Foreign Minister Sergey Lavrov and AUC Chairperson, Chad’s Moussa Faki Mahamat have also been discussing the ways and means of encouraging Russian corporations’ participation in major infrastructure projects on the continent and expecially in Africa’s Fourth Industrial Revolution. Lavrov has many times assured that Moscow firmly supports the principle of “African solutions to African problems” within a framework of achieving the Sustainable Development Goals (SDGs) as developed by individual African countries, sub-regional organizations and the African Union.
Most importantly, given the sanctions imposed on Russia by the collective West, it would be necessary to substantially adapt mechanisms of cooperation to suit these new realities, primarily in the bilateral and multilateral relations. Lavrov, in one of his speeches posted to the official website, has noted frankly in remarks: “it is evident that the significant potential of our economic cooperation is far from being exhausted and much remains to be done so that Russian and African partners know more about each other’s capacities and needs. We still have to create conditions necessary for interaction between Russia and Africa.”
Now at the crossroad, it could be meandering and longer than expected to make the mark. An irreversible fact that Russia’s return journey could take another generation to reach its destination in Africa. With the current changing geo-political world, Russia, due to its reckless military aggression, has been stripped of as a member of many international organizations.
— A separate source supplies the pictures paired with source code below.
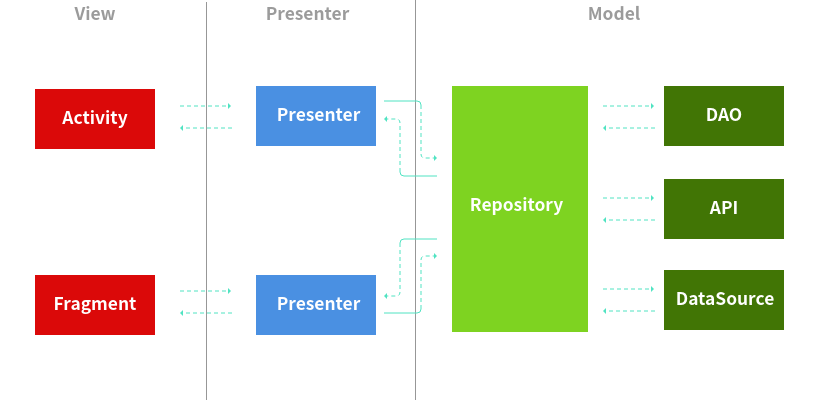
<!DOCTYPE html>
<html lang="en">
<head>
<meta charset="utf-8">
<title>View, Presenter, Model architecture</title>
<style>
:root {
  --paper: #ffffff;
  --heading: #9b9b9b;
  --divider: #979797;
  --view: #db0909;
  --presenter: #4a90e2;
  --repository: #7ed321;
  --source: #417505;
  --flow: #50e3c2;
  --label: #ffffff;
}
* { box-sizing: border-box; margin: 0; }
html, body { width: 820px; height: 400px; overflow: hidden; background: var(--paper); }
.diagram {
  position: relative;
  width: 820px;
  height: 400px;
  font: 700 17.4px/25px "Noto Sans CJK JP", "Noto Sans", sans-serif;
}
.layers { display: grid; grid-template-columns: 206px 209px 405px; height: 400px; }
.layer h2 { height: 25px; font: inherit; color: var(--heading); text-align: center; }
.layer-view h2 { padding-right: 16px; }
.layer-presenter h2 { padding-right: 6px; }
.layer-model h2 { padding-right: 7px; }
.flows { position: absolute; inset: 0; }
.divider { stroke: var(--divider); }
.flow { fill: none; stroke: var(--flow); }
.dashed { stroke-dasharray: 4 3; }
.head { fill: var(--flow); }
.node {
  position: absolute;
  display: flex;
  align-items: center;
  justify-content: center;
  width: 120px;
  height: 60px;
  padding-bottom: 6px;
  color: var(--label);
  white-space: nowrap;
}
.view { left: 35px; background: var(--view); }
.presenter { left: 256px; padding-left: 5px; background: var(--presenter); }
.repository {
  left: 452px;
  top: 86px;
  width: 136px;
  height: 246px;
  padding: 0 7px 11px 0;
  background: var(--repository);
}
.source { left: 664px; background: var(--source); }
.activity { top: 89px; }
.fragment { top: 275px; }
.presenter-upper { top: 86px; }
.presenter-lower { top: 275px; }
.dao { top: 86px; }
.api { top: 179px; }
.data-source { top: 270px; padding-left: 2px; }
</style>
</head>
<body>
<main class="diagram">
  <div class="layers">
    <section class="layer layer-view"><h2>View</h2></section>
    <section class="layer layer-presenter"><h2>Presenter</h2></section>
    <section class="layer layer-model"><h2>Model</h2></section>
  </div>

  <svg class="flows" width="820" height="400" viewBox="0 0 820 400" aria-hidden="true">
    <defs>
      <polygon id="head-right" class="head" points="-3,-3 0,0 -3,3"/>
      <polygon id="head-left" class="head" points="3,-3 0,0 3,3"/>
      <g id="exchange">
        <line class="flow dashed" x1="0" y1="0" x2="48" y2="0"/>
        <use href="#head-right" x="51"/>
        <line class="flow dashed" x1="52" y1="22" x2="3" y2="22"/>
        <use href="#head-left" y="22"/>
      </g>
    </defs>

    <line class="divider" x1="206.5" y1="2" x2="206.5" y2="400"/>
    <line class="divider" x1="415.5" y1="0" x2="415.5" y2="400"/>

    <use href="#exchange" x="180" y="106"/>
    <use href="#exchange" x="180" y="291"/>
    <use href="#exchange" x="603" y="106"/>
    <use href="#exchange" x="603" y="198"/>
    <use href="#exchange" x="603" y="289"/>

    <g class="upper-presenter-flows">
      <path class="flow" d="M384 101H417Q421 101 421 105"/>
      <path class="flow dashed" d="M421 105V154Q421 158 425 158H434"/>
      <use href="#head-right" x="437" y="158"/>
      <path class="flow" d="M437 176H404Q400 176 400 172"/>
      <path class="flow dashed" d="M400 172V123Q400 119 396 119H387"/>
      <use href="#head-left" x="384" y="119"/>
    </g>

    <g class="lower-presenter-flows">
      <path class="flow" d="M437 239H404Q400 239 400 243"/>
      <path class="flow dashed" d="M400 243V292Q400 296 396 296H387"/>
      <use href="#head-left" x="384" y="296"/>
      <path class="flow" d="M384 313H417Q421 313 421 309"/>
      <path class="flow dashed" d="M421 309V260Q421 256 425 256H434"/>
      <use href="#head-right" x="437" y="256"/>
    </g>
  </svg>

  <div class="node view activity">Activity</div>
  <div class="node view fragment">Fragment</div>
  <div class="node presenter presenter-upper">Presenter</div>
  <div class="node presenter presenter-lower">Presenter</div>
  <div class="node repository">Repository</div>
  <div class="node source dao">DAO</div>
  <div class="node source api">API</div>
  <div class="node source data-source">DataSource</div>
</main>
</body>
</html>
As a direct result of Russia’s “special military operation” aims at “demilitarization and denazification” in the neighbouring post-Soviet republic of Ukraine since late February, Russia has come under a raft of sanctions imposed by the United States and Canada, European Union, Japan, Australia, New Zealand and a host of other countries.